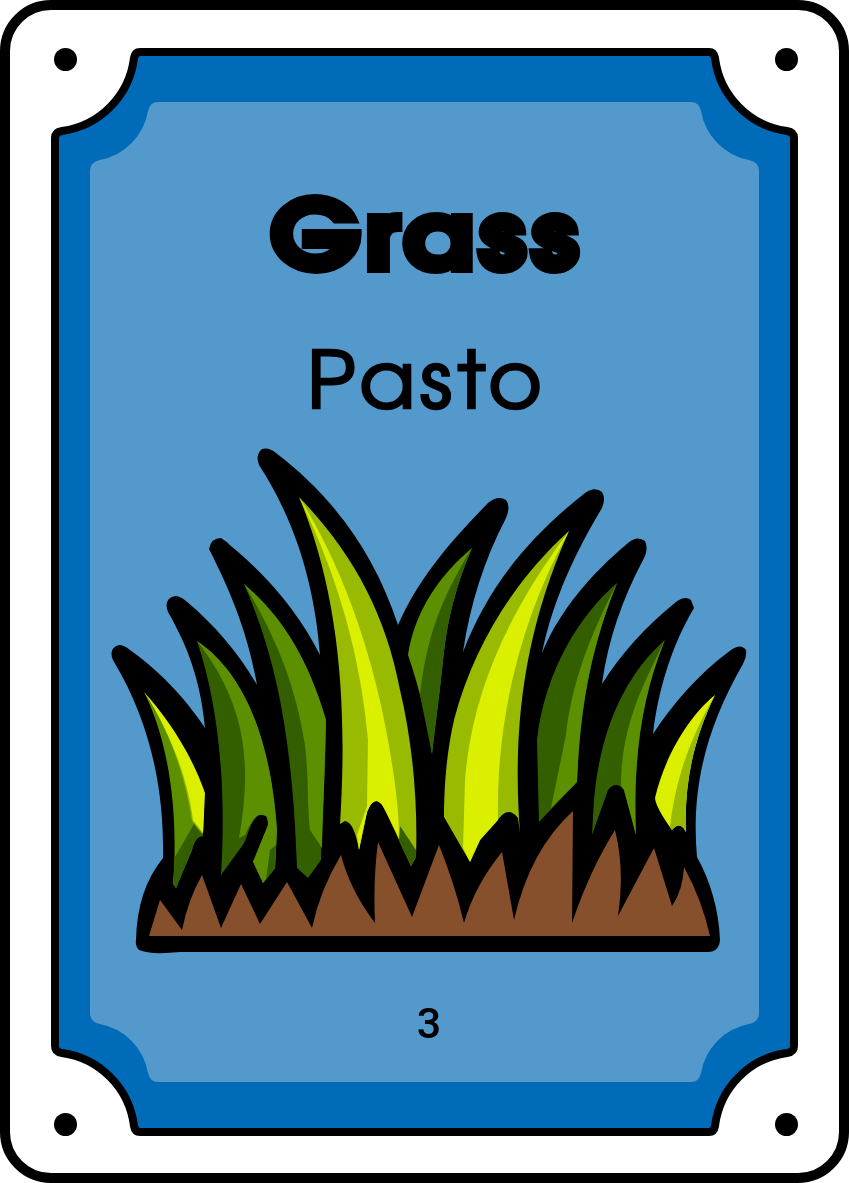
<!DOCTYPE html>
<html lang="en">
<head>
<meta charset="utf-8">
<title>Grass / Pasto</title>
<style>
:root {
  --ink: #000;
  --paper: #fff;
  --frame: #006bb8;
  --panel: #5399cc;
  --leaf-dark: #335f00;
  --leaf: #5c9000;
  --lime: #98ba00;
  --sun: #dbf000;
  --soil: #86502d;
}
* { margin: 0; padding: 0; box-sizing: border-box; }
html, body { width: 849px; height: 1183px; overflow: hidden; background: var(--paper); }
.card {
  position: relative;
  width: 849px;
  height: 1183px;
  display: flex;
  flex-direction: column;
  align-items: center;
  padding-top: 192px;
  border: 0;
  color: var(--ink);
}
.frame { position: absolute; left: 0; top: 0; }
.word, .number { position: relative; line-height: 0; white-space: nowrap; }
/* Each line of text rests its baseline on the bottom of its box */
.word::before, .number::before { content: ""; display: inline-block; height: 80px; }
.word { font-family: "TeX Gyre Adventor", "Inter", sans-serif; }
.english {
  font-size: 94px;
  font-weight: 700;
  letter-spacing: 5.5px;
  padding-left: 5.5px;
  transform: scaleX(1.12);
  -webkit-text-stroke: 8px var(--ink);
}
.english::before { height: 77px; }
.spanish {
  margin-top: 59px;
  font-size: 78px;
  font-weight: 400;
  letter-spacing: 4.7px;
  padding-left: 4.7px;
  transform: scaleX(1.05);
  -webkit-text-stroke: 2.5px var(--ink);
}
.art { position: relative; margin: 38px 0 0 6px; display: block; flex: none; }
.number {
  margin: 52px 0 0 9px;
  font: 500 43px Roboto, "Inter", sans-serif;
  line-height: 0;
}
.number::before { height: 30px; }
.sun { fill: var(--sun); }
.lime { fill: var(--lime); }
.leaf { fill: var(--leaf); }
.dark { fill: var(--leaf-dark); }
.soil { fill: var(--soil); }
</style>
</head>
<body>
<main class="card">
  <svg class="frame" width="849" height="1183" viewBox="0 0 849 1183" aria-hidden="true">
    <rect width="849" height="1183" fill="var(--paper)"/>
    <rect x="5" y="5" width="839" height="1173" rx="46" fill="var(--paper)" stroke="var(--ink)" stroke-width="10"/>
    <g fill="var(--ink)">
      <circle cx="65.500" cy="59.500" r="11.500"/>
      <circle cx="786.500" cy="59.500" r="11.500"/>
      <circle cx="65.500" cy="1124.500" r="11.500"/>
      <circle cx="786.500" cy="1124.500" r="11.500"/>
    </g>
    <path fill="var(--frame)" stroke="var(--ink)" stroke-width="8" d="M140 52H709Q714 52 715 58A84 84 0 0 0 787 131Q794 132 794 138V1046Q794 1052 787 1053A84 84 0 0 0 715 1126Q714 1132 709 1132H140Q135 1132 134 1126A84 84 0 0 0 62 1053Q55 1052 55 1046V138Q55 132 62 131A84 84 0 0 0 134 58Q135 52 140 52Z"/>
    <path fill="var(--panel)" d="M158 102H691Q699 102 701 111A60 60 0 0 0 749 160Q759 162 759 171V1013Q759 1022 749 1024A60 60 0 0 0 701 1073Q699 1082 691 1082H158Q150 1082 148 1073A60 60 0 0 0 100 1024Q90 1022 90 1013V171Q90 162 100 160A60 60 0 0 0 148 111Q150 102 158 102Z"/>
  </svg>

  <h1 class="word english">Grass</h1>
  <p class="word spanish" lang="es">Pasto</p>

  <svg class="art" width="640" height="510" viewBox="108 446 640 510" role="img" aria-label="Tuft of grass growing from soil">
    <path id="outline" fill="var(--ink)" d="M136 940Q137 890 163 858C164 800 155 730 113 660Q108 648 119 645Q124 645 130 650C165 675 190 705 205 728C201 685 190 650 168 612Q163 599 175 596Q180 596 186 601C215 625 240 655 257 685C249 640 235 600 209 549Q211 538 221 538Q226 541 231 546C270 578 300 615 320 655C315 590 298 525 259 465Q255 455 262 449Q269 447 276 453C335 498 375 555 398 625C418 580 447 545 488 503Q498 495 506 500Q511 506 506 518C484 560 470 605 463 652C487 590 525 540 585 493Q595 486 602 492Q606 498 602 508C575 553 553 600 542 653C560 610 590 575 628 543Q637 535 645 541Q649 549 643 560C622 600 608 640 602 684C620 655 645 627 676 602Q685 595 691 600L694 608C672 645 658 690 653 734C672 705 697 675 731 650Q741 643 746 650Q747 657 743 664C705 730 691 790 697 857C710 880 719 910 720 940Q719 952 708 952H180Q150 955 139 950Q135 946 136 940Z"/>
    <g id="blade-far-left">
      <path class="leaf" d="M144 692C175 740 190 790 203 836Q195 836 192 850L176 888L173 884C179 810 168 740 144 692Z"/>
      <path class="dark" d="M175 857L194 824L203 836Q195 836 192 850L176 888L173 884Z"/>
      <path class="lime" d="M144 692C180 750 198 790 204 812L203 834L192 821C186 780 172 735 144 692Z"/>
      <path class="sun" d="M144 692C165 715 190 750 205 793L203 833L193 820C188 780 172 735 144 692Z"/>
    </g>
    <g id="blade-left-outer">
      <path class="dark" d="M197 641C240 670 270 730 277 830L275 868L263 883L253 862L268 825Q268 813 259 815Q252 818 245 842L221 875C227 780 217 700 197 641Z"/>
      <path class="leaf" d="M197 641C240 670 270 730 277 830L275 868L263 883L253 862L268 825Q268 813 259 815Q252 818 245 835L239 838C252 765 247 705 197 641Z"/>
      <path fill="var(--ink)" d="M222 874L237 858L252 826Q257 813 266 816Q269 821 266 829L252 860L262 884L230 890Z"/>
      <path class="dark" d="M270 850L276 845L275 868L266 880Z"/>
    </g>
    <g id="blade-left-inner">
      <path class="dark" d="M244 584C280 615 307 655 326 720C325 770 322 830 321 860L308 878L297 868C293 760 282 670 244 584Z"/>
      <path class="leaf" d="M244 584C280 615 307 655 326 720C325 770 323 810 322 848L310 830C307 805 309 780 305 745C295 680 272 630 244 584Z"/>
    </g>
    <g id="blade-back">
      <path class="leaf" d="M472 548C440 575 415 610 408 655C420 690 428 725 432 754C436 720 440 690 443 660C447 620 456 585 472 548Z"/>
      <path class="dark" d="M472 548C440 600 426 640 420 695L432 754C436 720 440 690 443 660C447 620 456 585 472 548Z"/>
    </g>
    <g id="blade-centre">
      <path class="lime" d="M299 497C350 550 385 610 400 690C412 740 418 800 416 857L411 866L386 812Q376 790 367 812L359 850Q354 822 345 821L340 824C348 700 338 590 299 497Z"/>
      <path class="sun" d="M299 497C345 570 374 660 388 740C395 780 399 810 399 838L386 812Q376 790 367 812L359 850L357 835L367 806L368 740C360 650 335 570 299 497Z"/>
      <path class="dark" d="M400 826L416 850V857L411 866L399 841Z"/>
    </g>
    <g id="blade-right-front">
      <path class="lime" d="M569 531C520 575 475 640 454 720C446 755 444 790 444 817L470 862L480 840L502 815Q510 808 518 818L520 833C513 740 520 640 569 531Z"/>
      <path class="sun" d="M569 531C510 610 472 690 465 780L463 848L470 862L480 840L498 820C496 720 520 620 569 531Z"/>
    </g>
    <g id="blade-right-inner">
      <path class="dark" d="M617 583C580 615 545 670 537 740L539 822L577 782C580 710 590 650 617 583Z"/>
      <path class="leaf" d="M617 583C585 645 571 690 566 735L551 808L577 782C580 710 590 650 617 583Z"/>
    </g>
    <g id="blade-right-outer">
      <path class="dark" d="M665 640C625 675 600 730 594 800L592 835L608 790Q616 780 624 790L636 835C633 765 640 700 665 640Z"/>
      <path class="leaf" d="M665 640C640 690 621 730 621 786L624 790L636 835C633 765 640 700 665 640Z"/>
    </g>
    <g id="blade-far-right">
      <path class="sun" d="M715 695C690 715 665 755 655 798Q656 808 672 830Q680 820 686 832C684 785 693 740 715 695Z"/>
      <path class="lime" d="M715 695C692 735 676 775 670 827L672 830Q680 820 686 832C684 785 693 740 715 695Z"/>
    </g>
    <path class="soil" d="M149 936L160 900L182 930Q188 900 202 875L221 928L241 884L260 924L287 882L312 928Q320 890 341 855Q350 890 375 923Q373 880 378 842L412 917L439 845Q455 885 464 923Q475 885 502 852L514 920Q530 850 573 811L572 923Q590 870 615 830Q625 870 618 916L654 848L672 906Q683 890 684 867Q702 900 710 936Z"/>
  </svg>

  <p class="number">3</p>
</main>
</body>
</html>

Work to complete
Look through the entries above; copy every line holding the string "circle".

Answer to this problem
      <circle cx="65.500" cy="59.500" r="11.500"/>
      <circle cx="786.500" cy="59.500" r="11.500"/>
      <circle cx="65.500" cy="1124.500" r="11.500"/>
      <circle cx="786.500" cy="1124.500" r="11.500"/>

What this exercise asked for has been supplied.